Between April and August, agencies have been forced to reduce food distributions, cut health services in more than 300 facilities and halt specialized services for hundreds of thousands of traumatized and highly vulnerable women and girls.

“Donors have been incredibly generous during the war, providing billions of dollars to support people who have nowhere to go and no one else to turn to,” said Ms. Grande. “But this year, we are falling short, way short, of what we need.”

Only USD $1 billion of the $3.2 billion needed has been received this year.

“We can overcome this crisis if everyone contributes,” said Ms. Grande. “Everyone has a role.”

“We need authorities to put in place the conditions that allow humanitarians to deliver aid in accordance with universal humanitarian principles. We need parties to the conflict to lift the blockade and do everything possible to minimize the impact of the war on families and communities. We ask that donors stand in solidarity with the people of Yemen, dig deep and continue to provide the resources we need.” “Humanitarians are doing their part. We are on the ground every day, working in one of the toughest environments and under some of the most difficult conditions, delivering assistance to millions of Yemenis,” said Ms. Grande. “This is an operation with real impact. Humanitarians helped to roll-back famine two years ago and we’ve worked with authorities to stem the worst cholera outbreak in modern history.”

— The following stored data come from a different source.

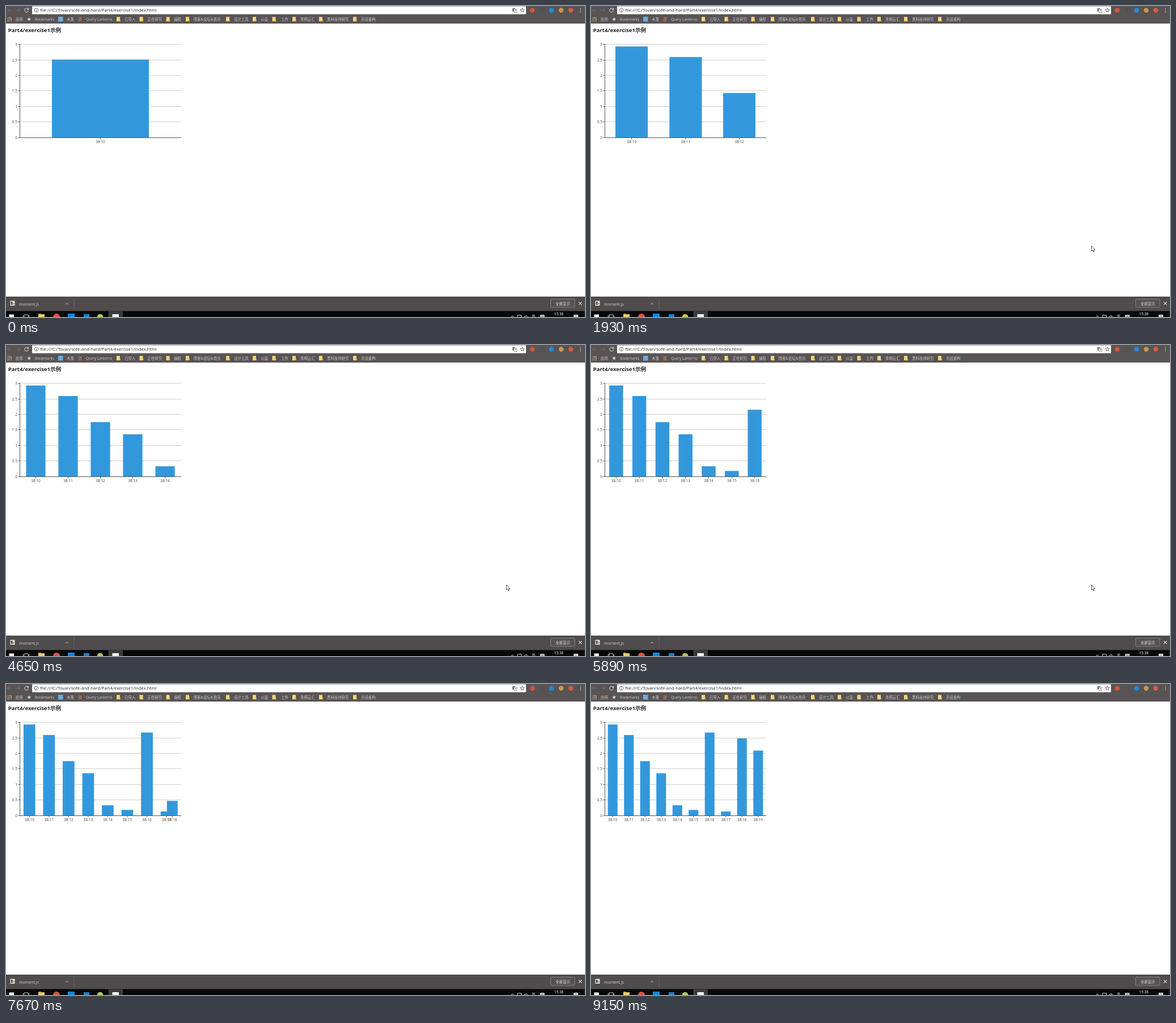
Write an HTML page that moves like this. It is 1021x549 px and loops after 9.23 s.

```html
<!DOCTYPE html>
<html lang="zh">
<head>
<meta charset="utf-8">
<title>Part4/exercise1</title>
<style>
  html, body { margin: 0; width: 100%; height: 100%; overflow: hidden; background: #fff; }
  svg { display: block; width: 100%; height: 100%; }
  text { font-family: "Open Sans", "Noto Sans CJK SC", "Noto Sans CJK", sans-serif; white-space: pre; }
</style>
</head>
<body>
<svg id="stage" viewBox="0 0 1021 549"></svg>
<script>
const stage = document.getElementById('stage');

function el(tag, attrs, parent = stage) {
  const node = document.createElementNS('http://www.w3.org/2000/svg', tag);
  for (const key in attrs) node.setAttribute(key, attrs[key]);
  parent.appendChild(node);
  return node;
}
const rect = (x, y, width, height, fill, more) => el('rect', { x, y, width, height, fill, ...more });
const dot = (cx, cy, r, fill, more) => el('circle', { cx, cy, r, fill, ...more });
const path = (d, stroke, width = 1, fill = 'none') =>
  el('path', { d, stroke, 'stroke-width': width, fill });
function label(x, y, size, fill, content, more) {
  const node = el('text', { x, y, 'font-size': size, fill, ...more });
  node.textContent = content;
  return node;
}
const starPath = (cx, cy, r) => 'M' + Array.from({ length: 10 }, (_, i) => {
  const a = i * Math.PI / 5 - Math.PI / 2, d = i % 2 ? r * 0.42 : r;
  return (cx + d * Math.cos(a)).toFixed(2) + ' ' + (cy + d * Math.sin(a)).toFixed(2);
}).join('L') + 'Z';

// Address bar
function drawToolbar() {
  rect(0, 0, 1021, 31, '#585455');
  path('M10 7.5H3M6 4.2L2.8 7.5L6 10.8', '#777374', 0.9);
  path('M17.500 7.500H24.500M21.500 4.200L24.700 7.500L21.500 10.800', '#777374', 0.9);
  path('M39 5.400A3.500 3.500 0 1 0 39.600 8.300M39.700 3.500V6.300H36.900', '#e2e0e0', 1);
  rect(46, 0.5, 871, 14, '#fff', { rx: 1 });
  dot(53.5, 7.5, 3.3, 'none', { stroke: '#555', 'stroke-width': 0.8 });
  path('M53.5 5.300V6.200M53.5 7V9.700', '#555', 0.9);
  label(60, 10.2, 7.72, '#2c2c2c', 'file:///C:/Tovan/sofe-and-hard/Part4/exercise1/index.html');
  rect(893, 4, 5, 5.5, '#666');
  rect(896, 6, 5, 5.5, '#fff', { stroke: '#777', 'stroke-width': 0.7 });
  label(894, 8.5, 4, '#fff', '文');
  path('M897.300 8H900M898.600 7V10.500', '#777', 0.6);
  path(starPath(910.500, 7.700, 4), '#555', 0.8);
  dot(928, 7.5, 4.3, '#d4553c');
  dot(945, 7.5, 3.5, '#4f5455');
  dot(962, 7.5, 4.3, '#1b8fe0');
  dot(979, 7.5, 4.2, '#c69a4b');
  dot(996, 7.5, 4.2, '#dc5a43');
  for (const y of [4.5, 7.5, 10.5]) dot(1013, y, 0.8, '#ddd');
}

function drawBookmarks() {
  const color = '#cfcccc', base = 25.6;
  const tints = ['#e0604c', '#e0b04c', '#67b06a', '#5b9be0'];
  for (let i = 0; i < 9; i++)
    rect(2.5 + i % 3 * 2.8, 19.7 + Math.floor(i / 3) * 2.8, 2, 2, tints[i % 4]);
  label(17, base, 6.4, color, '应用');
  path(starPath(40.700, 23.400, 3.900), 'none', 0, '#d0cdcd');
  label(51, base, 6.45, color, 'Bookmarks');
  rect(92, 19, 8.5, 8.5, '#69aee0');
  label(107, base, 6.4, color, '木笺');
  rect(127.5, 20, 6, 7, '#96694f');
  label(141, base, 6.4, color, 'Query Lanterns');
  const folders = [
    [195, 209, '已导入'], [235.5, 249.5, '正在研究'], [282.5, 296.2, '编程'],
    [317, 330.5, '博客&论坛&资讯'], [388, 402, '设计工具'], [435, 449, '公益'],
    [469.5, 485, '工作'], [505, 519, '青桐云汇'], [552, 566, '黑科技待研究'],
    [612, 626, '页设重构']
  ];
  for (const [x, tx, name] of folders) {
    rect(x, 19.3, 6, 7.8, '#f3d676');
    rect(x + 4.5, 24, 2.2, 3.1, '#e3bd55');
    label(tx, base, 6.4, color, name);
  }
}

// Download shelf and the cropped system bar
function drawBottom() {
  rect(0, 513, 1021, 26, '#504c4e');
  rect(0, 513, 1021, 0.7, '#444042');
  rect(7.5, 520.5, 8, 8.5, '#e6e4dc');
  rect(8.7, 522, 3, 5.5, '#55534d');
  rect(12.3, 524.5, 2, 2.5, '#8a8778');
  label(23, 528.8, 7, '#d6d3d4', 'moment.js');
  path('M105 526.800L107.500 524.300L110 526.800', '#ddd', 0.9);
  rect(119.5, 516, 1, 20, '#686466');
  rect(960.5, 517.5, 42.5, 14.5, '#555153', { rx: 1.5, stroke: '#8b8889', 'stroke-width': 0.9 });
  label(969, 527.5, 6.5, '#e2e0e0', '全部显示');
  path('M1010 522.500L1015.200 527.700M1015.200 522.500L1010 527.700', '#dad8d8', 1.1);

  rect(0, 538.5, 1021, 10.5, '#070909');
  rect(180.5, 538.5, 25.5, 10.5, '#3b3d3d');
  rect(5.5, 544.5, 8.5, 4.5, '#f2f2f2');
  path('M32 549V545H39V549M30.300 546V549M40.700 546V549', '#ddd', 0.9);
  rect(57, 544.2, 11, 4.8, '#f0cf71');
  rect(57, 543.2, 5, 1.5, '#dcae4b');
  dot(89, 549, 6, '#d9573f');
  rect(109, 543, 12, 6, '#1287dc');
  rect(137, 544, 10, 5, '#1b80c8');
  dot(166, 549, 5.3, '#b9c956');
  rect(187.5, 544, 11.5, 5, '#f4f4f4');
  path('M890.500 549L893 546.800L895.500 549', '#ddd', 0.9);
  path('M902 549V545.800H909V549', '#ddd', 0.9);
  path('M914 549V547.700H915.500L917.500 546V549M919 547L921 549', '#ddd', 0.8);
  label(927, 550.5, 6.6, '#fff', '英');
  rect(942, 545.3, 7.5, 3.7, '#e8e8e8');
  rect(943.5, 547, 4.5, 0.8, '#222');
  label(966.7, 546.3, 6.4, '#fff', '15:38');
  rect(1001, 545, 8, 4, '#f0f0f0');
  rect(1002.5, 546.7, 5, 0.7, '#333');
  rect(1019.5, 538.5, 0.7, 10.5, '#4a4c4c');
}

// Chart
const LEFT = 24, WIDTH = 285, ZERO = 232.2, UNIT = 54.87;
const values = [2.93, 2.59, 1.75, 1.36, 0.33, 0.18, 2.67, 0.13, 2.48, 2.15];
const startOf = i => i ? 992.7 * i - 301 : -279;

function drawAxes() {
  for (let v = 0; v <= 3; v += 0.5) {
    const y = Math.floor(ZERO - v * UNIT) + 0.5;
    if (v) path(`M25 ${y}H309`, '#d0d0d0');
    path(`M21.500 ${y}H24`, '#666');
    label(20, y + 2.4, 6.5, '#444', String(v), { 'text-anchor': 'end' });
  }
}

drawToolbar();
drawBookmarks();
label(3.7, 46.4, 9.6, '#222', 'Part4/exercise1示例', { 'font-weight': 700 });
drawAxes();
const bars = values.map(() => rect(0, 0, 0, 0, '#3398db'));
path('M24.500 67V233M24 232.500H309', '#555');
const marks = values.map((_, i) => ({
  tick: rect(0, 233, 1, 2.5, '#666'),
  text: label(0, 242.3, 6.55, '#444', '38:' + (10 + i), { 'text-anchor': 'middle' })
}));
drawBottom();
const cursor = path('M0 0V9.200L2.100 7.300L3.500 10.500L4.900 9.900L3.500 6.800H6.300Z', '#222', 0.75, '#fff');

const LOOP = 9230;
const route = [
  [600, 961, 546], [920, 894, 448], [1000, 885, 440], [1250, 882.5, 423.5],
  [6250, 882.5, 423.5], [6510, 903, 437], [6950, 1011, 500], [7490, 1009, 545]
];
const mix = (a, b, k) => a + (b - a) * k;
const clamp = k => Math.min(1, Math.max(0, k));
const cubicOut = k => 1 - (1 - k) ** 3;
const expoOut = k => k >= 1 ? 1 : 1 - 2 ** (-10 * k);

function moveCursor(t) {
  const next = route.findIndex(p => p[0] > t);
  cursor.setAttribute('visibility', next > 0 ? 'visible' : 'hidden');
  if (next < 1) return;
  const a = route[next - 1], b = route[next], k = (t - a[0]) / (b[0] - a[0]);
  cursor.setAttribute('transform', `translate(${mix(a[1], b[1], k)} ${mix(a[2], b[2], k)})`);
}

function render(t) {
  const count = values.filter((_, i) => startOf(i) <= t).length;
  const shift = cubicOut(clamp((t - startOf(count - 1)) / 300));
  const slot = WIDTH / count, oldSlot = WIDTH / Math.max(1, count - 1);
  values.forEach((value, i) => {
    const shown = i < count ? 'visible' : 'hidden';
    const { tick, text } = marks[i];
    for (const node of [bars[i], tick, text]) node.setAttribute('visibility', shown);
    if (i >= count) return;
    // The newest bar rises in place while the others slide over
    const step = i === count - 1 ? slot : mix(oldSlot, slot, shift);
    const x = LEFT + step * (i + 0.5);
    const h = value * UNIT * expoOut(clamp((t - startOf(i)) / 1000));
    bars[i].setAttribute('x', x - step * 0.3);
    bars[i].setAttribute('width', step * 0.6);
    bars[i].setAttribute('y', ZERO - h);
    bars[i].setAttribute('height', h);
    tick.setAttribute('x', x - 0.5);
    text.setAttribute('x', x);
  });
  moveCursor(t);
}

const begin = performance.now();
function frame() {
  render((performance.now() - begin) % LOOP);
  requestAnimationFrame(frame);
}
frame();
</script>
</body>
</html>
```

“We can do more, and we want to do more—but we need the right conditions and we need funding.” Yemen remains the world’s worst humanitarian crisis. Nearly 80 per cent of the population – over 24 million people - require some form of humanitarian assistance and protection. At the High-Level Pledging Event in Riyadh held on 2 June, donors pledged only US$1.35 billion of the $2.41 billion needed to cover essential humanitarian activities until the year end, leaving a gap of more than $1 billion.